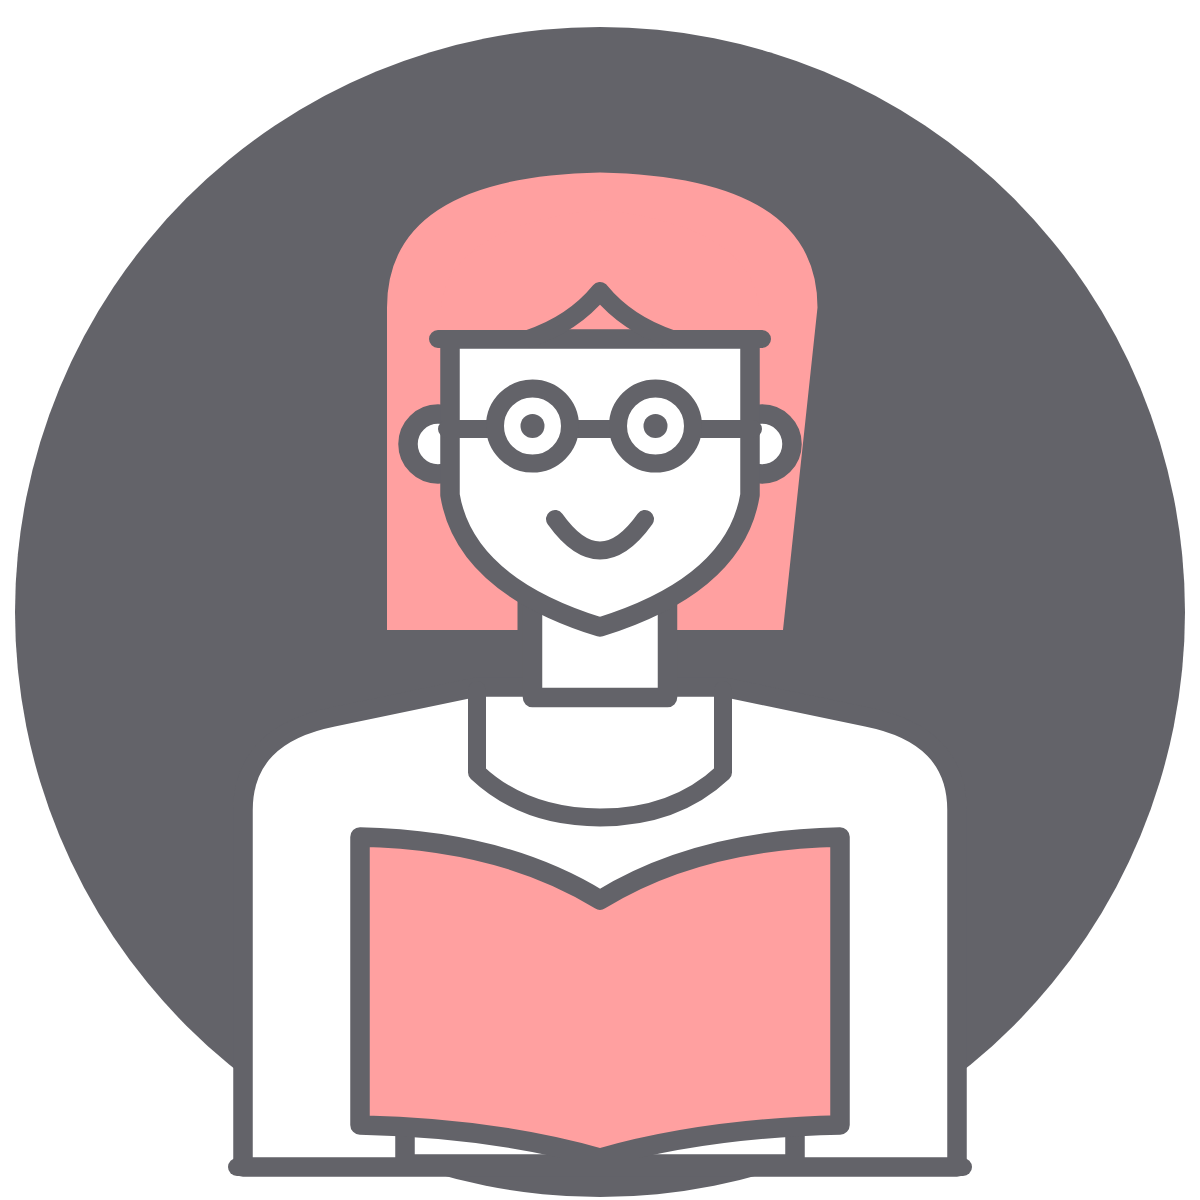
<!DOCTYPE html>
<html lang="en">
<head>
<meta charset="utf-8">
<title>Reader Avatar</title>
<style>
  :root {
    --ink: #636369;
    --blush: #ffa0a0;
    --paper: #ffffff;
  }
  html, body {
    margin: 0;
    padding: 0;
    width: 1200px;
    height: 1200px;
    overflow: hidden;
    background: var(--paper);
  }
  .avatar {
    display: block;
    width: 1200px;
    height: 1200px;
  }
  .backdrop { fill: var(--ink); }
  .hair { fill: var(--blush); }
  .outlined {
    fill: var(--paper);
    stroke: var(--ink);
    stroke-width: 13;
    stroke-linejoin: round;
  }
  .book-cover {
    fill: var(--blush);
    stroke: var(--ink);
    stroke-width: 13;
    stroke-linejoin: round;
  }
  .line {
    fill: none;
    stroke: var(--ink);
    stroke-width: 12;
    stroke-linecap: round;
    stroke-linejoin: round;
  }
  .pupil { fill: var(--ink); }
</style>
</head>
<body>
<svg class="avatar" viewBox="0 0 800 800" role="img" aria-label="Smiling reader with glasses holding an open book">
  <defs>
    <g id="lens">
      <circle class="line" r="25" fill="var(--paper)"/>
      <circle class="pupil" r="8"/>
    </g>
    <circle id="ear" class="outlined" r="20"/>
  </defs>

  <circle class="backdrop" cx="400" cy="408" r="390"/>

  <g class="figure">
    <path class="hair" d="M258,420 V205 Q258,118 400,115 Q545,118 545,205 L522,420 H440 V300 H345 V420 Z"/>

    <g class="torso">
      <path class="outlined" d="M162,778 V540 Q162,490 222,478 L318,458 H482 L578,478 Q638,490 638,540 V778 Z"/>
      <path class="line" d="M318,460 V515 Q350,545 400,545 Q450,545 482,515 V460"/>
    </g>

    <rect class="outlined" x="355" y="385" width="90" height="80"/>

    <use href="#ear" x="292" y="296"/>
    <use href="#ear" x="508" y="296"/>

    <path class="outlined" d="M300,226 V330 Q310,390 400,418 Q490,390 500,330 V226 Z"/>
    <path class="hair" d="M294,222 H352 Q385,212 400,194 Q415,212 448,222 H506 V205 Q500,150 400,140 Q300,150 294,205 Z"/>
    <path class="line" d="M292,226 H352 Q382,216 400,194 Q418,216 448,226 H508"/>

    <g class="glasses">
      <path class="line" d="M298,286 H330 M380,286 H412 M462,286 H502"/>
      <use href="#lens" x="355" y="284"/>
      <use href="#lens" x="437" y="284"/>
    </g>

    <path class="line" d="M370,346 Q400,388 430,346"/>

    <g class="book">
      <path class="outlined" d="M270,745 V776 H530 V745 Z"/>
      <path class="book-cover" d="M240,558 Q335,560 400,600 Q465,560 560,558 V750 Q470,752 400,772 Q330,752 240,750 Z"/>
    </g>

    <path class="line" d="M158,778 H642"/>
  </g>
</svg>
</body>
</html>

* * *

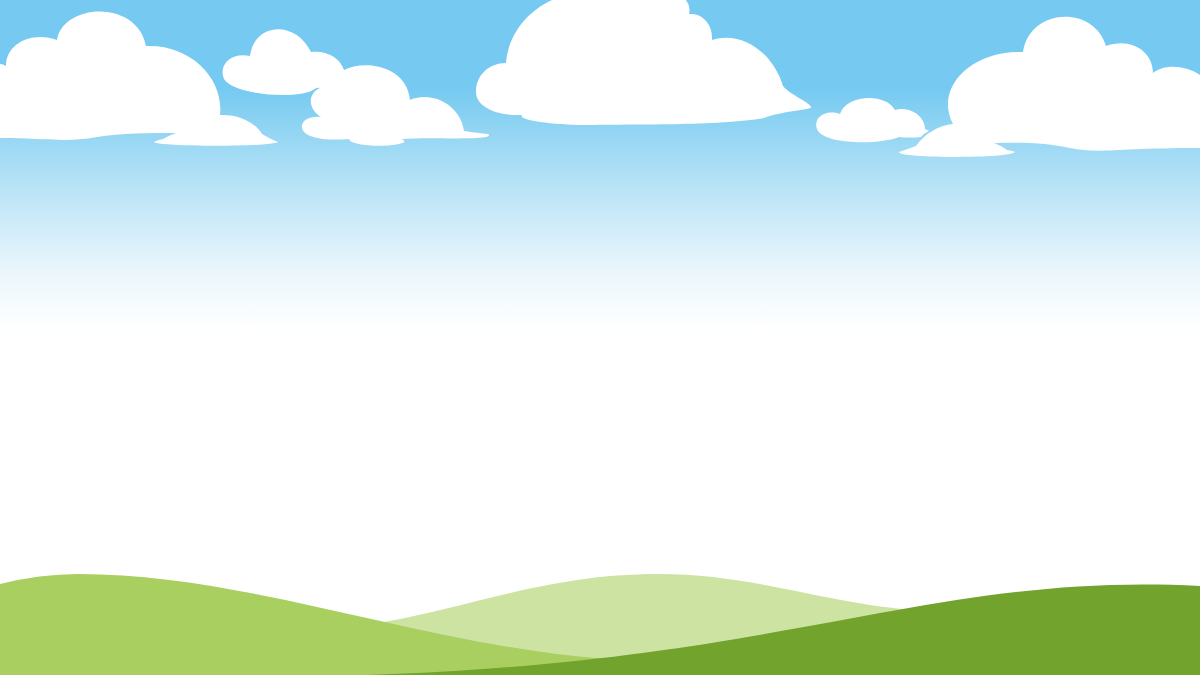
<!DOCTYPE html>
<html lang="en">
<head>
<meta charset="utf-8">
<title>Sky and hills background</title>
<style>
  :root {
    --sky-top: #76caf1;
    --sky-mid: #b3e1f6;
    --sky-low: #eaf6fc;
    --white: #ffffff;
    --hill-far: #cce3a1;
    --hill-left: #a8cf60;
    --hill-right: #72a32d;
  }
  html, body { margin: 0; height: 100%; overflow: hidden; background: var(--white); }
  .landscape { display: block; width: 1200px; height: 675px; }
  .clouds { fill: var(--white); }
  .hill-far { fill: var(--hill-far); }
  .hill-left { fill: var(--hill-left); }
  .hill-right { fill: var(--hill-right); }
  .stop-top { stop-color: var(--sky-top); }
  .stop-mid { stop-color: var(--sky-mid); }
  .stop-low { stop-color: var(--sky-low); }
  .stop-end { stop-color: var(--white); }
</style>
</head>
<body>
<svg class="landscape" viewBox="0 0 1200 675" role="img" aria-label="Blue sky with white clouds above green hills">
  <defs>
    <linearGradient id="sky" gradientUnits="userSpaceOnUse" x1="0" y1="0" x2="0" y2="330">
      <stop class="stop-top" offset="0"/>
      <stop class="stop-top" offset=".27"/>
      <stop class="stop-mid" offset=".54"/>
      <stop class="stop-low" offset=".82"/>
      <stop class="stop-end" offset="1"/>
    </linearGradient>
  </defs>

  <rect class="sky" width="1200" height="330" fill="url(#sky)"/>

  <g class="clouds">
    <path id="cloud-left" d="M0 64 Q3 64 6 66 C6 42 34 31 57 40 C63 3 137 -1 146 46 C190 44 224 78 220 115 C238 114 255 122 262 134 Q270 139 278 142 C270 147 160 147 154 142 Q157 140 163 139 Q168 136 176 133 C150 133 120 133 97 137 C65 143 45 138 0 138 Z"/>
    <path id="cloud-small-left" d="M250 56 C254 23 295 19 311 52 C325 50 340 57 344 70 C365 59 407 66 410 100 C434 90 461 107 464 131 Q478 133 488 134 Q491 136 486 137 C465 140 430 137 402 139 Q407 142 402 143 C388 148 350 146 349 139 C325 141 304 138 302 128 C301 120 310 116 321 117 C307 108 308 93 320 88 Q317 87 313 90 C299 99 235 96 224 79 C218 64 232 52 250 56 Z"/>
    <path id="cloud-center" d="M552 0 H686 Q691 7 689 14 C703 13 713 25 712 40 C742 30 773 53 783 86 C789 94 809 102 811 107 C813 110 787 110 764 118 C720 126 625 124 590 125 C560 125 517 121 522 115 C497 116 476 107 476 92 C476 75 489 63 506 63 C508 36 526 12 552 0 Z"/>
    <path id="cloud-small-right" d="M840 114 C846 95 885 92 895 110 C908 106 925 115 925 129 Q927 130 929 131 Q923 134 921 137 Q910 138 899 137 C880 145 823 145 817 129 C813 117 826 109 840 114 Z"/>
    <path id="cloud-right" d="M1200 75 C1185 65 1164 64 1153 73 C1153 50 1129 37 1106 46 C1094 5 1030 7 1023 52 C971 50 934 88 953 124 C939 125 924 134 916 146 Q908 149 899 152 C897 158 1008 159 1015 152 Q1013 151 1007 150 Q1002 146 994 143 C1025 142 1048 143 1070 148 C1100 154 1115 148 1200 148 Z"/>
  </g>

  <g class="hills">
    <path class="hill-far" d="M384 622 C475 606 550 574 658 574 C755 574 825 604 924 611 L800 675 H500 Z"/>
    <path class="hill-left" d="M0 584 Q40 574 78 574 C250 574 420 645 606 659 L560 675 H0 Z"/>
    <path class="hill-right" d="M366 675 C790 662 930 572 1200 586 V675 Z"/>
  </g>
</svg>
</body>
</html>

* * *

EXERCISE AIM: List every line above containing the word "width".

RESULT OF THE EXERCISE:
    width: 1200px;
    width: 1200px;
    stroke-width: 13;
    stroke-width: 13;
    stroke-width: 12;
    <rect class="outlined" x="355" y="385" width="90" height="80"/>
  .landscape { display: block; width: 1200px; height: 675px; }
  <rect class="sky" width="1200" height="330" fill="url(#sky)"/>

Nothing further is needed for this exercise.